Lined up in the best seats in the house we watched as at least 40 massive bull sharks were circling in front and above us, a site that would normally be the stuff of nightmares. By massive I mean 10-12 ft and fat. They breed some big healthy sharks in those waters. The biggest, fattest bull I have ever seen would be the Kate Moss of sharks in comparison to this brood. Similar in movement to the Caribbean reef shark feeds in the Bahamas, the animals move in one at a time to take a fish. There are hundreds of giant trevally and other fish in the mix, but the space where the feeder and sharks interact is like a beautifully choreographed ballet. Watching Rusi with the animals was by far one of the most mind-blowing things I have ever witnessed. To see an underwater tank of a shark and this man, a man on borrowed air and in their world, share a connection, still gives me goose bumps thinking about it. Each shark slowed down momentarily before delicately taking the fish from his hand. There definitely exists an understanding between 2 creatures with every reason to be mortal enemies. Humans are killing millions of sharks each year and most people are terrified of sharks. Here on this small reef, man and animal are moving together as one and stereotypes, fears and hate do not exist. I only looked up a few times and all I could see was sharks. There was no time to feel fear, because I was in absolute awe. Duncan and I spend a lot of time in the water with sharks, but there is nothing even close to what we saw, felt and experienced in Beqa. I am still having trouble wrapping my head around it.

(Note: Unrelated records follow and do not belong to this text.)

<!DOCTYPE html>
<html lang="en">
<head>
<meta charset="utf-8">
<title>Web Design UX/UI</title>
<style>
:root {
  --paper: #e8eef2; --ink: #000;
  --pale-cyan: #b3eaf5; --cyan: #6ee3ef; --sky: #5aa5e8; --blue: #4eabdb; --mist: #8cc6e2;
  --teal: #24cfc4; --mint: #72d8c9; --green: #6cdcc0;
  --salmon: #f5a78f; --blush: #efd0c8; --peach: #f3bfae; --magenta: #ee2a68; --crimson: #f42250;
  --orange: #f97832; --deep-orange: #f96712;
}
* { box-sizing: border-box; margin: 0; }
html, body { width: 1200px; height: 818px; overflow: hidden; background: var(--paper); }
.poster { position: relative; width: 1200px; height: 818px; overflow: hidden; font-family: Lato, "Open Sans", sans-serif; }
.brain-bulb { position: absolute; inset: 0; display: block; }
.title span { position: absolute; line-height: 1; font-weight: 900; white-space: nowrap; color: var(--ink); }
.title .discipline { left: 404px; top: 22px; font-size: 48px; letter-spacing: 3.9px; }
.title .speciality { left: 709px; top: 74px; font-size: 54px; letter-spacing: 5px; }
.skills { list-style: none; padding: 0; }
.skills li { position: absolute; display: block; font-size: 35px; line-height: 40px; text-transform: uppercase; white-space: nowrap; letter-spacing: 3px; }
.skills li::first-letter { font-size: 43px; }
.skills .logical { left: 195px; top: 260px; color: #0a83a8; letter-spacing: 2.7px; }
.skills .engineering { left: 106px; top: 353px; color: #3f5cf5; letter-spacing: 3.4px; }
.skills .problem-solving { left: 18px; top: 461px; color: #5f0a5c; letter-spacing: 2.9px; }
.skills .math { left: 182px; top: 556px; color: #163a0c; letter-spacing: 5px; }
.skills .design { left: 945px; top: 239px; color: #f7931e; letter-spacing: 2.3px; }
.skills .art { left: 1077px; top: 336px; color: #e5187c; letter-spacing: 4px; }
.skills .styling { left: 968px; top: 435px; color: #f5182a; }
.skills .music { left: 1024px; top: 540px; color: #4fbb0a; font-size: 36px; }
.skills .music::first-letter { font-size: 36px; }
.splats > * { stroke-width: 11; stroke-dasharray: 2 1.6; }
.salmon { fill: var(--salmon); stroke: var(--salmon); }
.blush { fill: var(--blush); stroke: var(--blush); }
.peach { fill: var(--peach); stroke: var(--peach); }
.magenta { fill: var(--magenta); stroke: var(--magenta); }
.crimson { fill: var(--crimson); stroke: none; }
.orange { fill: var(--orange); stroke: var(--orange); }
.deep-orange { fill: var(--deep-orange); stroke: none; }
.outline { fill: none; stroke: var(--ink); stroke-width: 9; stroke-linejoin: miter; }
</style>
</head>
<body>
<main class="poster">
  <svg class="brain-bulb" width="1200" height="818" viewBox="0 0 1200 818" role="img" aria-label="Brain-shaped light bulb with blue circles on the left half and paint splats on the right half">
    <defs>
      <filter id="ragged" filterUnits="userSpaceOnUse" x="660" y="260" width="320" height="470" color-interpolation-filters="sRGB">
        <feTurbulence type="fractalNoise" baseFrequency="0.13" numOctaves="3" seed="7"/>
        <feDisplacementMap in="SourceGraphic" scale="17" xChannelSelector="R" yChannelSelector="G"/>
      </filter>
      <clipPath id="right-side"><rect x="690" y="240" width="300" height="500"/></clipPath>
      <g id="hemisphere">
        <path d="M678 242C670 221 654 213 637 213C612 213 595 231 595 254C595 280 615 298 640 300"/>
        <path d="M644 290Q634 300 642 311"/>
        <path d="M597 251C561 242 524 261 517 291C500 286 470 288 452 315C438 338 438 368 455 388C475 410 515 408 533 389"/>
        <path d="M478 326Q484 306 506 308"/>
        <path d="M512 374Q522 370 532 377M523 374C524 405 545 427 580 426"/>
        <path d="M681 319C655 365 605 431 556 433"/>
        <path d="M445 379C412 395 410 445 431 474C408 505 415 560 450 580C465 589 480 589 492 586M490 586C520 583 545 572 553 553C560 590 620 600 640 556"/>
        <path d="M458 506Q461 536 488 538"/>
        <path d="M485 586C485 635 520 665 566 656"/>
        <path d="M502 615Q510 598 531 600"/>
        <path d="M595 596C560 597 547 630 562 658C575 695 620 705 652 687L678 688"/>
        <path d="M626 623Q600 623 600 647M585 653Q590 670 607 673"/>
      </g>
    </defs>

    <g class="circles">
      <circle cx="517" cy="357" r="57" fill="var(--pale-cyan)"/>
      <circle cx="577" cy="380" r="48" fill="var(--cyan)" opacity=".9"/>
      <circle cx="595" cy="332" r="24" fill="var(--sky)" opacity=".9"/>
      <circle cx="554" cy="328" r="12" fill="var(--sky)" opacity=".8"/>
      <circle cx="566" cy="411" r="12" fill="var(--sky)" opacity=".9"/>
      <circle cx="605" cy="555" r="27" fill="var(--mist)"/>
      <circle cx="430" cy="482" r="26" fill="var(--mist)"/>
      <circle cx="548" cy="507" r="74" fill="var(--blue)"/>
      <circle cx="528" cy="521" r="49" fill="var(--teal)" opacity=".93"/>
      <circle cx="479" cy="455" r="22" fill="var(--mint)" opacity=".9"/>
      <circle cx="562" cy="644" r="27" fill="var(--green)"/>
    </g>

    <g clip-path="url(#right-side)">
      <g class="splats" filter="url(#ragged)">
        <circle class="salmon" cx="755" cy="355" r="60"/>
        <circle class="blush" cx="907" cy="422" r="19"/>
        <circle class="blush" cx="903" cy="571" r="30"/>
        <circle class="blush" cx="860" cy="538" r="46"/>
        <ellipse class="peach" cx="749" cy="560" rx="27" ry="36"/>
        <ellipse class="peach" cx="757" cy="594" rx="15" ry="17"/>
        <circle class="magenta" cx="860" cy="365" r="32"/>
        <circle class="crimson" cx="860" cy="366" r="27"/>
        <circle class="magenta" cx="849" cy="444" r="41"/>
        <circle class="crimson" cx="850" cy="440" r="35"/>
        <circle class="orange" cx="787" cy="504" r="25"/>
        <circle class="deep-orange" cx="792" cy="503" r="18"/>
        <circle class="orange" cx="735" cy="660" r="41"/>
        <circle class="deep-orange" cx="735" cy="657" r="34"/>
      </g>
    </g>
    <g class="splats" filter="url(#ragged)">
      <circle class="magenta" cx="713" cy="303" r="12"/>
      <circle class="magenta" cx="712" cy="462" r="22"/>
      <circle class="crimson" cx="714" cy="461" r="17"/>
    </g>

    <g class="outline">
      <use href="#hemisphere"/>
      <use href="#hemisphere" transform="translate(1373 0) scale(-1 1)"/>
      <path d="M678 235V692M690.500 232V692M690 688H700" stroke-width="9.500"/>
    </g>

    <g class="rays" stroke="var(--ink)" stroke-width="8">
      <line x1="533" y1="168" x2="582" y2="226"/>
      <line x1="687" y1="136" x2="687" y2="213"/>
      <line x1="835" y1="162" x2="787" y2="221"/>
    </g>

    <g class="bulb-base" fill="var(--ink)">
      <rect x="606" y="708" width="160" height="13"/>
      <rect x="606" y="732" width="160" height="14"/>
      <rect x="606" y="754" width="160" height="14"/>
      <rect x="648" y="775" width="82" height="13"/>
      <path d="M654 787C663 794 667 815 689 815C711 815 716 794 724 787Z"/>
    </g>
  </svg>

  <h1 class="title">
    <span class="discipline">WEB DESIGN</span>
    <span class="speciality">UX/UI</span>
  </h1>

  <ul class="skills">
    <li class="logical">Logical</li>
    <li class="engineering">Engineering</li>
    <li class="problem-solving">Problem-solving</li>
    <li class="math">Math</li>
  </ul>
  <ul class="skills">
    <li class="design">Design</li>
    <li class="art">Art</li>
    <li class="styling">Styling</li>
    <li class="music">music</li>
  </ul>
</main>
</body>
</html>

Mike Neaumann and his team are incredibly professional and passionate. They have a system that allows divers to safely and respectfully watch these animals. $20.00 from each diver goes to the local village to help provide food and pay for schooling. This keeps the locals from fishing at the reef and allows the marine sanctuary to stay healthy. I cannot find the words to express our gratitude for this once in a lifetime experience but I will say next time we are doing at least 5 of these dives and bringing our cameras. Yes, that’s right, Duncan and I did not bring a single camera on the dive. We sat with unoccupied hands and saw first hand the most exhilarating underwater show on the planet. For more information please check out Fiji Sharks